(Beginning of Data section)

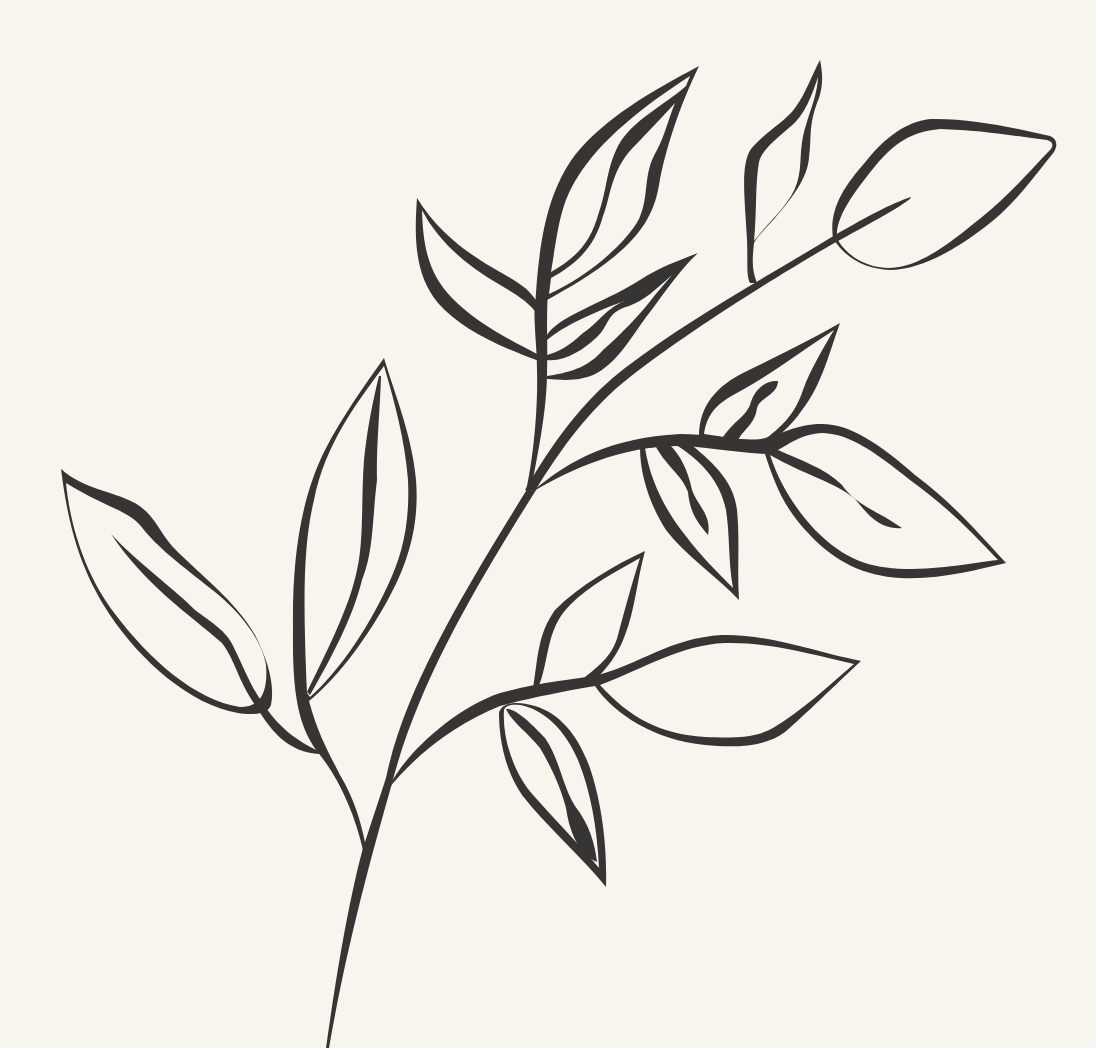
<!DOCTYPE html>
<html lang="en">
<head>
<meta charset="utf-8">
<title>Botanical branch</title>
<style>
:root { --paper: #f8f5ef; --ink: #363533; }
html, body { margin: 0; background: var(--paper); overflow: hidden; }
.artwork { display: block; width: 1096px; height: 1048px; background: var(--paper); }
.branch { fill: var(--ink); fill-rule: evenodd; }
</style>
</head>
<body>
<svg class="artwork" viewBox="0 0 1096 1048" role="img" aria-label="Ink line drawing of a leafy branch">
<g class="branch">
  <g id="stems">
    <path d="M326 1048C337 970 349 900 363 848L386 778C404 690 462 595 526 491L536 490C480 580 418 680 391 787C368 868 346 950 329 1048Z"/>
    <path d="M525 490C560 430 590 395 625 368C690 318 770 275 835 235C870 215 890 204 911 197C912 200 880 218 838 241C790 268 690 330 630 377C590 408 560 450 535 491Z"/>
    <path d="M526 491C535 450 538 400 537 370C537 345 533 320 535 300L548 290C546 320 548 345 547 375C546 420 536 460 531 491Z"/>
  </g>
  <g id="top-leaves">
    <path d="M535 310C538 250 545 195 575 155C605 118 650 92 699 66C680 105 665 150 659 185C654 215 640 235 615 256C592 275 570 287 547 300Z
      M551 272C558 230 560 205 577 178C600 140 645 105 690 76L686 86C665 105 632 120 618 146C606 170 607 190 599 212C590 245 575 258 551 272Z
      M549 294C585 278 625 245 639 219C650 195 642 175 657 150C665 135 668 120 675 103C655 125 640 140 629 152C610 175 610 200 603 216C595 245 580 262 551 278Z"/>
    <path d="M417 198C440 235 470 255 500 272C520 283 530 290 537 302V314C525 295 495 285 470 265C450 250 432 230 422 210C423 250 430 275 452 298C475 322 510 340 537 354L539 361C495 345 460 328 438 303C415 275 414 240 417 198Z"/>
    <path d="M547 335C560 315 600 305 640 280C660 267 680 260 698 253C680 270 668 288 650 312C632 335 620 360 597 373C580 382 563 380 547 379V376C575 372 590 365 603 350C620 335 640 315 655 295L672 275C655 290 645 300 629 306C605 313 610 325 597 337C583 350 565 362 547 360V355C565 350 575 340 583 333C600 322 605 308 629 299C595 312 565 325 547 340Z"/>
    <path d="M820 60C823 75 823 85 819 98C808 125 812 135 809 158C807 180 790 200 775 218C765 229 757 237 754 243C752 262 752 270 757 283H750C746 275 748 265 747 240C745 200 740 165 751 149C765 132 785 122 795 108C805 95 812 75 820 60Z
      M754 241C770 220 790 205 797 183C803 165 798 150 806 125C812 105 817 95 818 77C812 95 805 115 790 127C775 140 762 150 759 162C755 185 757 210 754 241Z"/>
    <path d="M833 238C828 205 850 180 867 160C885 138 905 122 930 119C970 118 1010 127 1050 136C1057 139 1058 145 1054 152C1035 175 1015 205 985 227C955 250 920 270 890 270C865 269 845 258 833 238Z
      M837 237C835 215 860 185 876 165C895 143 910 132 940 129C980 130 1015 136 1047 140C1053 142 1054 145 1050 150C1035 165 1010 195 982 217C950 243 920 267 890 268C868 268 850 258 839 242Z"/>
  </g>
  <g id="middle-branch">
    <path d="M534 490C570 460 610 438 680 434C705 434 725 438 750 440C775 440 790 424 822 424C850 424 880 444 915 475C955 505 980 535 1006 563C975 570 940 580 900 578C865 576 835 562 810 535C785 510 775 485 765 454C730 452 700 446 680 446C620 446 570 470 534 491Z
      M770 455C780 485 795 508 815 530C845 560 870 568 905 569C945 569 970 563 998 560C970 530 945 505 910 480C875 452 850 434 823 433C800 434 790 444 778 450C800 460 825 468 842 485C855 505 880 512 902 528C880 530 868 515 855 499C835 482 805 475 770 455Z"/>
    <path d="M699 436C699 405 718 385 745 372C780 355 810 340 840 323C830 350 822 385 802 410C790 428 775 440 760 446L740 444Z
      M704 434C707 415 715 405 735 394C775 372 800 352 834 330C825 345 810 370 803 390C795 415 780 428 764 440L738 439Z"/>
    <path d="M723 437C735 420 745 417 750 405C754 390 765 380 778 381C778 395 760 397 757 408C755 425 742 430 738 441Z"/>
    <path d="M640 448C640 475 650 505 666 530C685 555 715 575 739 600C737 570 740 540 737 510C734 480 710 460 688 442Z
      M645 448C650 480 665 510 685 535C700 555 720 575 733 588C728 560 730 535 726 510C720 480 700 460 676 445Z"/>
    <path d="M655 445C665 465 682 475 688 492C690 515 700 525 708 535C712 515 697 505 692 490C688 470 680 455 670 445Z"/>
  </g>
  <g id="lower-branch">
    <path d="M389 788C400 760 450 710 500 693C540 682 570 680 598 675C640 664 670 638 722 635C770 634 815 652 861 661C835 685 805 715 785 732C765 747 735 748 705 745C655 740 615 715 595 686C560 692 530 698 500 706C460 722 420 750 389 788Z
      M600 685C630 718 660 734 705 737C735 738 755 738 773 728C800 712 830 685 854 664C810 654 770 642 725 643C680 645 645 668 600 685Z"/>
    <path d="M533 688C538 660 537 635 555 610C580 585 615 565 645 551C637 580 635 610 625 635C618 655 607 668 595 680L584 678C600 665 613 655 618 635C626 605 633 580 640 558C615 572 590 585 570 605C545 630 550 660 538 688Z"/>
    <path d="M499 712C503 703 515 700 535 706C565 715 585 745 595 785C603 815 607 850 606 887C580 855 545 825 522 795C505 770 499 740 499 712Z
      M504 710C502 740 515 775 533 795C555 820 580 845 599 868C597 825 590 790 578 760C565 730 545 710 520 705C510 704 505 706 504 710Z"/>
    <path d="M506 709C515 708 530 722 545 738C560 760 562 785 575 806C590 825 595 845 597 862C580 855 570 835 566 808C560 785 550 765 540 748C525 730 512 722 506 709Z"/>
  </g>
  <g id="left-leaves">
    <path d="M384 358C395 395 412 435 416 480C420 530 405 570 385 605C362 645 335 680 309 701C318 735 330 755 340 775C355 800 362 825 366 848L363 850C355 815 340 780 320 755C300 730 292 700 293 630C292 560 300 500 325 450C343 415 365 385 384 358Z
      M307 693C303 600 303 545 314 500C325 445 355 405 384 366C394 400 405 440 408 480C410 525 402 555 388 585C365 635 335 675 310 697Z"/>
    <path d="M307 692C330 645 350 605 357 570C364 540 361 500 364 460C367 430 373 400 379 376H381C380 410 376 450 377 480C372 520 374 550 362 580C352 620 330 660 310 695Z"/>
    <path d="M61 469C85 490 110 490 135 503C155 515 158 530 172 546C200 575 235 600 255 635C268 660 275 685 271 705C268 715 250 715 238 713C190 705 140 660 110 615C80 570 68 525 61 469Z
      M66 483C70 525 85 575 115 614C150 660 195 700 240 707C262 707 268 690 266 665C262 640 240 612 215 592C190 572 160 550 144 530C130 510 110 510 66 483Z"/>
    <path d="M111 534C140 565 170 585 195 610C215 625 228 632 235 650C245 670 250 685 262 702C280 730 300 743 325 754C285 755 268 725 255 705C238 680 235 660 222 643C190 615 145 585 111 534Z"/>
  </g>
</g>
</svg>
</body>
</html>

(End of Data section)
(Beginning of Data section)

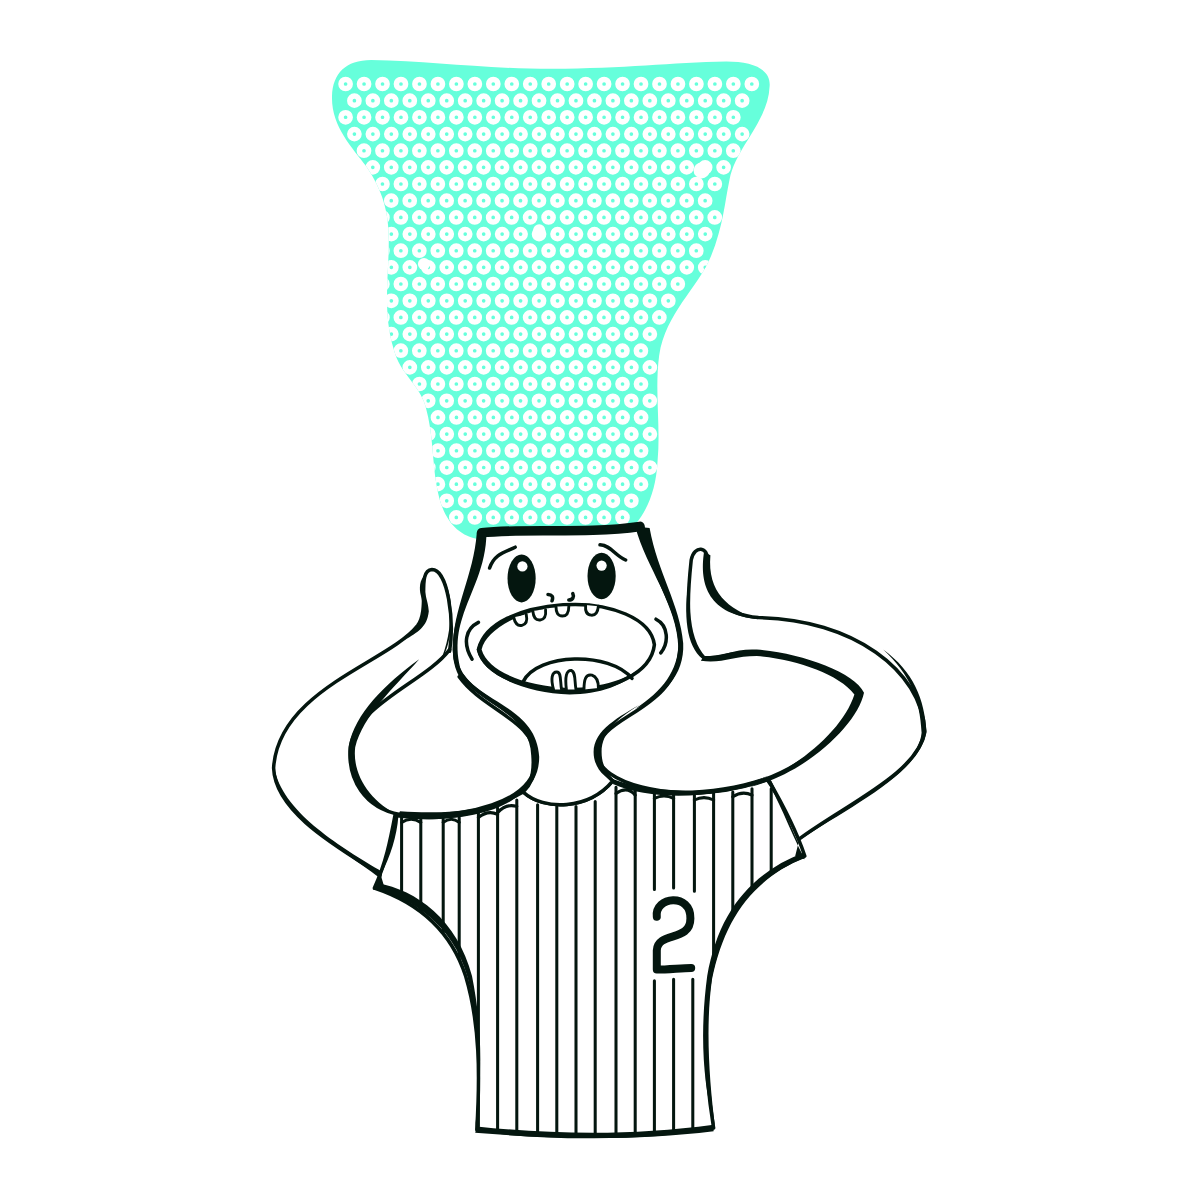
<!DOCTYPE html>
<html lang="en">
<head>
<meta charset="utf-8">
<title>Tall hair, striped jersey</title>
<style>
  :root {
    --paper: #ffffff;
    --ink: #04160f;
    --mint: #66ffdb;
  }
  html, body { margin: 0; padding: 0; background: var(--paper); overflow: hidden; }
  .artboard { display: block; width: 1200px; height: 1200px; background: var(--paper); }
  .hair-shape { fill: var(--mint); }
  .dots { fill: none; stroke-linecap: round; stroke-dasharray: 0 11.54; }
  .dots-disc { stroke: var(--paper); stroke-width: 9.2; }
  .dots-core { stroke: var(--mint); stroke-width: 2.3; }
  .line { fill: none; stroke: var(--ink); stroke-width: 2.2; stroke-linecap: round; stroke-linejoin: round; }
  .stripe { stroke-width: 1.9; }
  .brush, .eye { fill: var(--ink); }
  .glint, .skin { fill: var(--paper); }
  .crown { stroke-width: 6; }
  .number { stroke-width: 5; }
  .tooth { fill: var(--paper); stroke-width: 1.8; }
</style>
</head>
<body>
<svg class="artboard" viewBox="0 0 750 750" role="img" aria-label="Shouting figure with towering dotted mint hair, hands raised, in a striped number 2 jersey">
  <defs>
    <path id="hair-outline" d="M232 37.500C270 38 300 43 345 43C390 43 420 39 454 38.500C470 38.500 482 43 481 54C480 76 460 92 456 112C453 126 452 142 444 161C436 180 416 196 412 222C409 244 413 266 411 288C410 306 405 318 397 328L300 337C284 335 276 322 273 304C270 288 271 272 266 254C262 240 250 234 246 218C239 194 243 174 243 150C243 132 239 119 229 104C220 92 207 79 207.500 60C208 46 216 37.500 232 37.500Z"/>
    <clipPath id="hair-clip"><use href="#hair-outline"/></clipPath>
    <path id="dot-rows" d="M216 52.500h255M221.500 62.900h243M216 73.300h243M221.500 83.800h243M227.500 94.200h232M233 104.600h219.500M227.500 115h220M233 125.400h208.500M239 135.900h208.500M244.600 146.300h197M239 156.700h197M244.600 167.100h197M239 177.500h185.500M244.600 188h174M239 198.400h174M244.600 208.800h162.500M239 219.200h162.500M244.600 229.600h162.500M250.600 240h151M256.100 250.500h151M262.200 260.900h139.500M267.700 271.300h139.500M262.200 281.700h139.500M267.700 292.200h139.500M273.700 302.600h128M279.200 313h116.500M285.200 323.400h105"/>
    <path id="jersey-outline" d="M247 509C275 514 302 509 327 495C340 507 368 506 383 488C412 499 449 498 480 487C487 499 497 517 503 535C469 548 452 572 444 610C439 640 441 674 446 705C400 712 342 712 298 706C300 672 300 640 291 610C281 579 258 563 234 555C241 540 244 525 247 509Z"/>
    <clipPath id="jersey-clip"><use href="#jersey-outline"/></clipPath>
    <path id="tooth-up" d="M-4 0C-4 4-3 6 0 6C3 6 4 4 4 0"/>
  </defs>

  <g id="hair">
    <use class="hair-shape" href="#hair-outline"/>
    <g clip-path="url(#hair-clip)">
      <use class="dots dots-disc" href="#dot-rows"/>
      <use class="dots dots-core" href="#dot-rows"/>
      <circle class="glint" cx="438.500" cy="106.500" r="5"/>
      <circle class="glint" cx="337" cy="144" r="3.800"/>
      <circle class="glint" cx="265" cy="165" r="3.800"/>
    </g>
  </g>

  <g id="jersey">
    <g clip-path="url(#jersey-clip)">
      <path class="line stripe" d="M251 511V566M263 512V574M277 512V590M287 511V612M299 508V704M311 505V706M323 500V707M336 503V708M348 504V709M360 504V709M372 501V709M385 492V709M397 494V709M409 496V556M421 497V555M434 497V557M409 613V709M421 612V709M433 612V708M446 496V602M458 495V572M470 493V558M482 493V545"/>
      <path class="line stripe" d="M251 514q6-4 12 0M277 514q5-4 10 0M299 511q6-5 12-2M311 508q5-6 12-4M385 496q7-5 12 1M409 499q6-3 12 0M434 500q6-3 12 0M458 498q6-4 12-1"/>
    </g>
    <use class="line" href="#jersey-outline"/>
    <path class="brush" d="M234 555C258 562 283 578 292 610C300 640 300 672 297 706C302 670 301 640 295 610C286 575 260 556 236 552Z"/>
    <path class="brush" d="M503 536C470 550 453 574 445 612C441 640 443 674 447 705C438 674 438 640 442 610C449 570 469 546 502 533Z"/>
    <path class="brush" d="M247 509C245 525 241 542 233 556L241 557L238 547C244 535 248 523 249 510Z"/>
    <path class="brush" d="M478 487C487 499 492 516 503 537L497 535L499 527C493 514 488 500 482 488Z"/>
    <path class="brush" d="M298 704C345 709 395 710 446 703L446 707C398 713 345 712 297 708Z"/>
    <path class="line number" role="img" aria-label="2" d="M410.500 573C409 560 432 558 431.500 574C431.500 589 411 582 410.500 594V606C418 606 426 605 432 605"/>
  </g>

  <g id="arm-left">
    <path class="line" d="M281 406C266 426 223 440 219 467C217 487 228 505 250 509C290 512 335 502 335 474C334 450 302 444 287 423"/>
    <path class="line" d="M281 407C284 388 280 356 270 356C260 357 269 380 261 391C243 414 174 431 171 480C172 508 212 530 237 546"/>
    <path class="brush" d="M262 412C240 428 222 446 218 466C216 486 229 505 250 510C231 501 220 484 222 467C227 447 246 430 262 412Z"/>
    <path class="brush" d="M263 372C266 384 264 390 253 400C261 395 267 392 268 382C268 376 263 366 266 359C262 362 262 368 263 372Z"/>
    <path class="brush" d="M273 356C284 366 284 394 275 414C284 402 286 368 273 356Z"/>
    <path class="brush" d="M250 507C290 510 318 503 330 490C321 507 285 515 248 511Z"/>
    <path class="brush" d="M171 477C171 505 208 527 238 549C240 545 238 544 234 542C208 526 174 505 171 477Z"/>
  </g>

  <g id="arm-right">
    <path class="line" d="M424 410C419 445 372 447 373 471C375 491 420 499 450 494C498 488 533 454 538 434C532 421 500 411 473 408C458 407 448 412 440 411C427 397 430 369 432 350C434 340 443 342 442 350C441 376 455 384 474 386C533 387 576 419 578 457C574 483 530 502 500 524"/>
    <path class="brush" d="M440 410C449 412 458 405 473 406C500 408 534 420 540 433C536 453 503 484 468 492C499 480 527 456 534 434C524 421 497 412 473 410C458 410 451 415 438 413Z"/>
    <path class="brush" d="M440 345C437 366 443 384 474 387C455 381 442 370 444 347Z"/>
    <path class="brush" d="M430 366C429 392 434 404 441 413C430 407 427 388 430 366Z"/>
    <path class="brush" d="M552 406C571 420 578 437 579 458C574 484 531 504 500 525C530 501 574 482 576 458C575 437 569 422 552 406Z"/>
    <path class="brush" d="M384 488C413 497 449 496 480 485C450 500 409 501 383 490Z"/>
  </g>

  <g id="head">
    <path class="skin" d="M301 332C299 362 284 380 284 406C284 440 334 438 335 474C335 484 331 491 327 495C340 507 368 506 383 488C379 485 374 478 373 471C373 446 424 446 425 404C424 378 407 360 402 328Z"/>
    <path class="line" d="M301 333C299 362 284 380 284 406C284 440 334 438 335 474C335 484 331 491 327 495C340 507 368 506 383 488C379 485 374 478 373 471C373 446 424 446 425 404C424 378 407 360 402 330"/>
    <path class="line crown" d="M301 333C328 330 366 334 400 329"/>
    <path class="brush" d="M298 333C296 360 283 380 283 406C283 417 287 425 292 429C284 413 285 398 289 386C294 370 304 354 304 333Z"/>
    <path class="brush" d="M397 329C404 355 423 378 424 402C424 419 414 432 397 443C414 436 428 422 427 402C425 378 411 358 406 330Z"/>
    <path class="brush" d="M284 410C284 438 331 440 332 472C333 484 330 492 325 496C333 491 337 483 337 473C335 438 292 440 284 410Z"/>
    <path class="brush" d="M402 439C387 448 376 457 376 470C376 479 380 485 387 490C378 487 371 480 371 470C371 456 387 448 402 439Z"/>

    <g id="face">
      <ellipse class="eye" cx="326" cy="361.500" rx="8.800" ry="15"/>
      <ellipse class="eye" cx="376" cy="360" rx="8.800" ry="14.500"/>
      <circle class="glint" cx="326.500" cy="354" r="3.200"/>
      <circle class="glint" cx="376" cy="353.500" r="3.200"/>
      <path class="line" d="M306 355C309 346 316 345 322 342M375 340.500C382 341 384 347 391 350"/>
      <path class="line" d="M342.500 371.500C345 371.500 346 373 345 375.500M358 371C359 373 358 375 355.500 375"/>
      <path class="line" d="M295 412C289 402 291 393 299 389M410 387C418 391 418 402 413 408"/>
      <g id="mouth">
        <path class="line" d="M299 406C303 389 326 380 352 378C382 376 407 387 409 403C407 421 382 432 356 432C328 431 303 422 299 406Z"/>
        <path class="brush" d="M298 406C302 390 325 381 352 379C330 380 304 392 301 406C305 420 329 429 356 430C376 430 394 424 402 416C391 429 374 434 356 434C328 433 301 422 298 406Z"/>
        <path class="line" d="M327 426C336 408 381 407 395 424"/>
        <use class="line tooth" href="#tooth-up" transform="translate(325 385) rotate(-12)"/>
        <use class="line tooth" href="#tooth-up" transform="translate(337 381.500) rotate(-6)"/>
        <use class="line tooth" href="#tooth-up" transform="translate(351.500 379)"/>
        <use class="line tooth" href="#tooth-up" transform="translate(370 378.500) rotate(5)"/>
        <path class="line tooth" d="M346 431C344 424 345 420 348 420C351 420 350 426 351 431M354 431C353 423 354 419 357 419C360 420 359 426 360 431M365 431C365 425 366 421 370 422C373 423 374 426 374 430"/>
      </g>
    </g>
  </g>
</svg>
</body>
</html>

(End of Data section)
(Beginning of Data section)

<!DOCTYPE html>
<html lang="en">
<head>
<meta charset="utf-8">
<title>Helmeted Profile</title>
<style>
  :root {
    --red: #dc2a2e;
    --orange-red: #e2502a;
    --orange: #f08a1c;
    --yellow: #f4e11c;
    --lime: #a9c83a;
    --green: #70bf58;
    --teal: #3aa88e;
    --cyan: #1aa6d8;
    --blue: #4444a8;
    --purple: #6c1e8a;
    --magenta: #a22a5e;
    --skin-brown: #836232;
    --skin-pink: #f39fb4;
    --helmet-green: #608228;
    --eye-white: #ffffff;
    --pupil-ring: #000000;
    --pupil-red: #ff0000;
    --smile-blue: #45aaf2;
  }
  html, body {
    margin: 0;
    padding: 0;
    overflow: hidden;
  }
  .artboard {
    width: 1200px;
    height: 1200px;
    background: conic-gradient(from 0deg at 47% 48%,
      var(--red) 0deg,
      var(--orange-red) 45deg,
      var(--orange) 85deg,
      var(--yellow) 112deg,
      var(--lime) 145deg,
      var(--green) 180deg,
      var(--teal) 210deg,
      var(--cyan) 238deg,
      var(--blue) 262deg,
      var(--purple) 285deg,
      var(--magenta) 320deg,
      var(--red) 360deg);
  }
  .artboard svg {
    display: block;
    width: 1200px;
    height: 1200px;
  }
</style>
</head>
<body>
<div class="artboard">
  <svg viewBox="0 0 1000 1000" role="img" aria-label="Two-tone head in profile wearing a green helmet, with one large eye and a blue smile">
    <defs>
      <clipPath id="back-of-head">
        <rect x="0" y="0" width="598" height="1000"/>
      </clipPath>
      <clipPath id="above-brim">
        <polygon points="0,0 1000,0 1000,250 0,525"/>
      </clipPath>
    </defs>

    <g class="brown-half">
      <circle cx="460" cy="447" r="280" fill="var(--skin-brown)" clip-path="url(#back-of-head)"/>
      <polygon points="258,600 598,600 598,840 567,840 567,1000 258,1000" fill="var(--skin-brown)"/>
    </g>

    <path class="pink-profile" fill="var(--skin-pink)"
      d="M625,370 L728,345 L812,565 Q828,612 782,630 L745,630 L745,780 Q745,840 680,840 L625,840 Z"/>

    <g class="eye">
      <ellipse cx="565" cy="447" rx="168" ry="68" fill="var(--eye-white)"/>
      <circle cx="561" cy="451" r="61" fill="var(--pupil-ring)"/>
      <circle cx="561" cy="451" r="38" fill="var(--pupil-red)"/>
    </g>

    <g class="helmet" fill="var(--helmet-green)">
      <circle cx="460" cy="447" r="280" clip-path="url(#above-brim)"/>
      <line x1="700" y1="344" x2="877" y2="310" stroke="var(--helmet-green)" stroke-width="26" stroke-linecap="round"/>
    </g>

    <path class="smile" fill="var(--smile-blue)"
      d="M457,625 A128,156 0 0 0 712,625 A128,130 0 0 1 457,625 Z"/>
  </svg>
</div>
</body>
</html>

(End of Data section)

What the task asks> Wherever the string "stroke" appears in a line above, copy that line.

Result of the task>
  .dots { fill: none; stroke-linecap: round; stroke-dasharray: 0 11.54; }
  .dots-disc { stroke: var(--paper); stroke-width: 9.2; }
  .dots-core { stroke: var(--mint); stroke-width: 2.3; }
  .line { fill: none; stroke: var(--ink); stroke-width: 2.2; stroke-linecap: round; stroke-linejoin: round; }
  .stripe { stroke-width: 1.9; }
  .crown { stroke-width: 6; }
  .number { stroke-width: 5; }
  .tooth { fill: var(--paper); stroke-width: 1.8; }
      <line x1="700" y1="344" x2="877" y2="310" stroke="var(--helmet-green)" stroke-width="26" stroke-linecap="round"/>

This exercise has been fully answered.